Westminster John Knox Press, $24.95, 305 pp.
Robert McAfee Brown may not be a familiar name to younger readers of Commonweal, but there are many reasons to place him on a list of contemporary Christian heroes. He was a teacher and a scholar, a theologian, a musician, and an activist for justice, and this memoir gives convincing evidence that he was an equally committed husband, father, and grandfather.
He died in 2001, this book not quite finished, but friends and family have filled in the few blanks with taste and passion.

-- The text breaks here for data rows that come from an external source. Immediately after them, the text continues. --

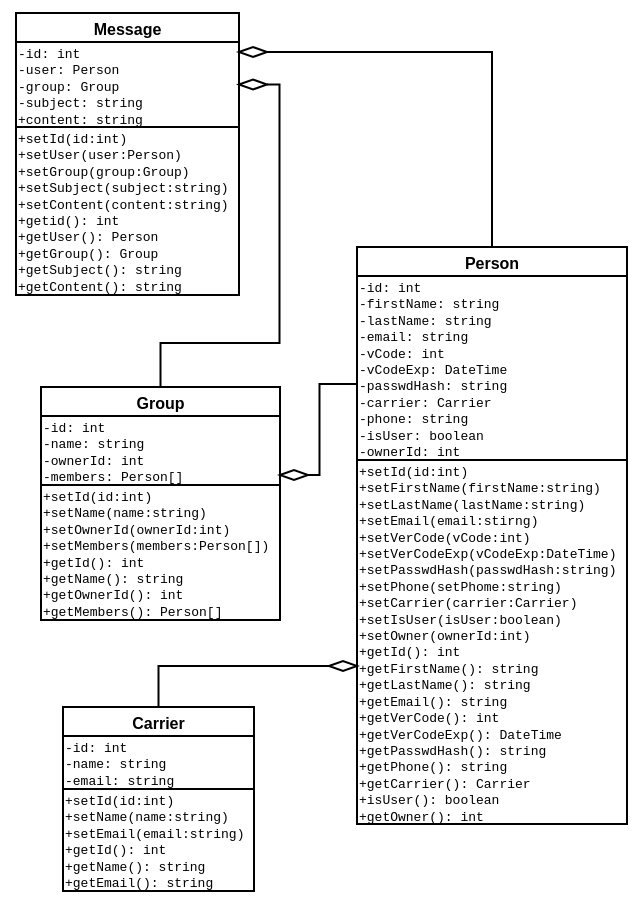
<!DOCTYPE html>
<html lang="en">
<head>
<meta charset="utf-8">
<title>Messaging class diagram</title>
<style>
:root { --ink: #000; --paper: #fff; }
* { box-sizing: border-box; margin: 0; padding: 0; }
html, body { width: 644px; height: 904px; overflow: hidden; background: var(--paper); }
.diagram { position: relative; width: 644px; height: 904px; color: var(--ink); }
.connectors { position: absolute; left: 0; top: 0; fill: none; stroke: var(--ink); stroke-width: 2; }
.class {
  position: absolute;
  display: grid;
  grid-template-rows: 29px var(--attributes) 1fr;
  border: 2px solid var(--ink);
  background: var(--paper);
}
.class h2 {
  padding-top: 4px;
  border-bottom: 2px solid var(--ink);
  font: bold 16px/23px "Liberation Sans", Arial, sans-serif;
  text-align: center;
}
.class ul {
  min-height: 0;
  padding: 4px 0 0 1px;
  list-style: none;
  font: 13px/16.4px "Liberation Mono", "Courier New", monospace;
  white-space: nowrap;
}
.attributes { border-bottom: 2px solid var(--ink); }
.message { left: 15px; top: 12px; width: 225px; height: 284px; --attributes: 85px; }
.group { left: 40px; top: 386px; width: 241px; height: 235px; --attributes: 69px; }
.person { left: 356px; top: 246px; width: 272px; height: 579px; --attributes: 184px; }
.carrier { left: 62px; top: 706px; width: 193px; height: 186px; --attributes: 53px; }
</style>
</head>
<body>
<main class="diagram">
  <section class="class message">
    <h2>Message</h2>
    <ul class="attributes">
      <li>-id: int</li>
      <li>-user: Person</li>
      <li>-group: Group</li>
      <li>-subject: string</li>
      <li>+content: string</li>
    </ul>
    <ul class="methods">
      <li>+setId(id:int)</li>
      <li>+setUser(user:Person)</li>
      <li>+setGroup(group:Group)</li>
      <li>+setSubject(subject:string)</li>
      <li>+setContent(content:string)</li>
      <li>+getid(): int</li>
      <li>+getUser(): Person</li>
      <li>+getGroup(): Group</li>
      <li>+getSubject(): string</li>
      <li>+getContent(): string</li>
    </ul>
  </section>

  <section class="class group">
    <h2>Group</h2>
    <ul class="attributes">
      <li>-id: int</li>
      <li>-name: string</li>
      <li>-ownerId: int</li>
      <li>-members: Person[]</li>
    </ul>
    <ul class="methods">
      <li>+setId(id:int)</li>
      <li>+setName(name:string)</li>
      <li>+setOwnerId(ownerId:int)</li>
      <li>+setMembers(members:Person[])</li>
      <li>+getId(): int</li>
      <li>+getName(): string</li>
      <li>+getOwnerId(): int</li>
      <li>+getMembers(): Person[]</li>
    </ul>
  </section>

  <section class="class person">
    <h2>Person</h2>
    <ul class="attributes">
      <li>-id: int</li>
      <li>-firstName: string</li>
      <li>-lastName: string</li>
      <li>-email: string</li>
      <li>-vCode: int</li>
      <li>-vCodeExp: DateTime</li>
      <li>-passwdHash: string</li>
      <li>-carrier: Carrier</li>
      <li>-phone: string</li>
      <li>-isUser: boolean</li>
      <li>-ownerId: int</li>
    </ul>
    <ul class="methods">
      <li>+setId(id:int)</li>
      <li>+setFirstName(firstName:string)</li>
      <li>+setLastName(lastName:string)</li>
      <li>+setEmail(email:stirng)</li>
      <li>+setVerCode(vCode:int)</li>
      <li>+setVerCodeExp(vCodeExp:DateTime)</li>
      <li>+setPasswdHash(passwdHash:string)</li>
      <li>+setPhone(setPhome:string)</li>
      <li>+setCarrier(carrier:Carrier)</li>
      <li>+setIsUser(isUser:boolean)</li>
      <li>+setOwner(ownerId:int)</li>
      <li>+getId(): int</li>
      <li>+getFirstName(): string</li>
      <li>+getLastName(): string</li>
      <li>+getEmail(): string</li>
      <li>+getVerCode(): int</li>
      <li>+getVerCodeExp(): DateTime</li>
      <li>+getPasswdHash(): string</li>
      <li>+getPhone(): string</li>
      <li>+getCarrier(): Carrier</li>
      <li>+isUser(): boolean</li>
      <li>+getOwner(): int</li>
    </ul>
  </section>

  <section class="class carrier">
    <h2>Carrier</h2>
    <ul class="attributes">
      <li>-id: int</li>
      <li>-name: string</li>
      <li>-email: string</li>
    </ul>
    <ul class="methods">
      <li>+setId(id:int)</li>
      <li>+setName(name:string)</li>
      <li>+setEmail(email:string)</li>
      <li>+getId(): int</li>
      <li>+getName(): string</li>
      <li>+getEmail(): string</li>
    </ul>
  </section>

  <svg class="connectors" width="644" height="904" viewBox="0 0 644 904" aria-hidden="true">
    <defs>
      <polygon id="aggregation" points="0,0 14,-5 28,0 14,5" fill="#fff"/>
    </defs>
    <path id="message-person" d="M267 52H492V247"/>
    <path id="message-group" d="M267 84.5H279.5V343H160.5V387"/>
    <path id="group-person" d="M308 475H319.5V384H357"/>
    <path id="person-carrier" d="M329 666H158.5V707"/>
    <use href="#aggregation" x="239" y="52"/>
    <use href="#aggregation" x="239" y="84.5"/>
    <use href="#aggregation" x="280" y="475"/>
    <use href="#aggregation" x="329" y="666"/>
  </svg>
</main>
</body>
</html>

The brief foreword by the late William Sloane Coffin emphasizes that Bob-readers will find it difficult to think of him in formal terms-“recognized that being a Christian was not so much an achieved position as a desired one.” The prologue by Bob’s wife, Sydney Thomson Brown, emphasizes that “he wanted the earth to be fair and good for all” and addresses him as “my love, my compañero, my friend.” Gripping and sometimes humorous stories illuminate the various stages of Bob’s life, for which his Presbyterian pastor-father had well prepared him.
Bob first came to my attention in the early 1960s when he was teaching at Union Theological Seminary, and writing for Christianity and Crisis, a now-defunct Protestant biweekly founded by Reinhold...